Source texts of formatted documents
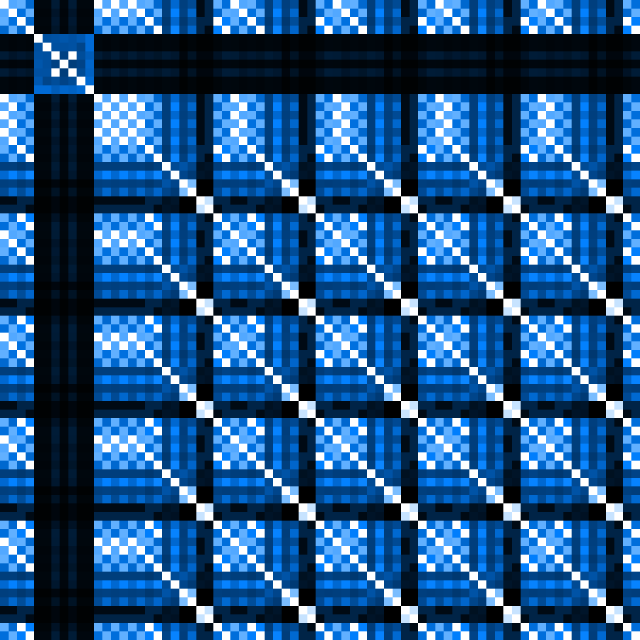
A three.js fragment shader for this pattern:

```glsl
// Blue self-similarity matrix: 75 x 75 cells, a 12-cell motif repeated, crossed by one dark band.
varying vec2 vUv;

float hash(vec2 p) {
  return fract(sin(dot(p, vec2(127.1, 311.7))) * 43758.5453);
}

bool inBand(float n) {
  return n > 3.5 && n < 10.5;
}

// Position of a cell within the 12-step motif; the opening holds its two core steps.
float phaseOf(float n) {
  if (n < 4.0) return n + 2.0;
  if (n < 17.0) return 2.0 + mod(n - 11.0, 2.0);
  return mod(n - 13.0, 12.0);
}

// Square where the band meets itself: a diagonal with a small cross in the middle.
float bandSquare(vec2 c) {
  vec2 d = abs(c - 7.0);
  float ring = max(d.x, d.y);
  if (c.x == c.y || (c.x + c.y == 14.0 && ring < 1.5)) return 1.0;
  float shade = ring < 1.5 ? 0.24 : (ring < 2.5 ? 0.3 : 0.37);
  return shade + 0.12 * (hash(vec2(min(c.x, c.y), max(c.x, c.y))) - 0.5);
}

// Nearly black tartan where the band crosses the motif.
float bandCross(float band, float phase) {
  float thread = abs(band - 7.0) == 1.0 ? 1.0 : 0.25;
  float weave = phase == 8.0 || phase > 9.5 ? 0.25 : 0.7 + 0.5 * hash(vec2(phase, 3.0));
  return 0.1 * thread * weave;
}

// Likeness of two motif steps: checker 0-5, stripes 6-9, dark pair 10-11.
float motif(float p, float q) {
  if (p == q) return 1.0;
  float lo = min(p, q);
  float hi = max(p, q);
  float grain = hash(vec2(lo, hi)) - 0.5;
  bool coreLo = abs(lo - 2.5) < 1.0;
  bool coreHi = abs(hi - 2.5) < 1.0;

  if (hi < 5.5) {
    if (mod(hi - lo, 2.0) < 0.5) return coreLo == coreHi ? 1.0 : 0.69;
    return coreLo && coreHi ? 0.66 : 0.46 + 0.12 * grain;
  }
  if (hi < 9.5) {
    if (lo > 7.5) return 0.74;
    if (lo > 5.5) return 0.27 + 0.14 * grain;
    float odd = mod(hi, 2.0);
    float ripple = 0.05 * odd * (2.0 * mod(lo, 2.0) - 1.0);
    return mix(0.24, hi < 8.0 ? 0.47 : 0.36, odd) + ripple + 0.05 * grain;
  }
  if (lo > 9.5) return 0.89;
  if (lo > 5.5) return lo > 7.5 ? 0.0 : 0.07 + 0.06 * grain;
  float center = abs(lo - 2.5);
  bool lit = hi < 10.5 ? center > 1.0 : center < 2.0;
  return lit ? 0.14 : 0.04;
}

float similarity(vec2 c) {
  bool bandX = inBand(c.x);
  bool bandY = inBand(c.y);
  if (bandX && bandY) return bandSquare(c);
  if (bandX) return bandCross(c.x, phaseOf(c.y));
  if (bandY) return bandCross(c.y, phaseOf(c.x));
  return motif(phaseOf(c.x), phaseOf(c.y));
}

// Ramp from black through azure to white.
vec3 ramp(float s) {
  return clamp(vec3(2.0 * s - 1.0, s, 2.0 * s), 0.0, 1.0);
}

void main() {
  vec2 footprint = fwidth(vUv);
  vec3 color = vec3(0.0);

  // Average nine samples per fragment to smooth the cell edges.
  for (int i = 0; i < 3; i++) {
    for (int j = 0; j < 3; j++) {
      vec2 uv = vUv + footprint * (vec2(float(i), float(j)) - 1.0) / 3.0;
      vec2 cell = floor(vec2(uv.x, 1.0 - uv.y) * 75.0);
      color += ramp(similarity(clamp(cell, 0.0, 74.0)));
    }
  }
  gl_FragColor = vec4(color / 9.0, 1.0);
}
```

Activity: Only lines with the word "coreLo" are wanted; pull each of them from the records.

Exercise answer:
  bool coreLo = abs(lo - 2.5) < 1.0;
    if (mod(hi - lo, 2.0) < 0.5) return coreLo == coreHi ? 1.0 : 0.69;
    return coreLo && coreHi ? 0.66 : 0.46 + 0.12 * grain;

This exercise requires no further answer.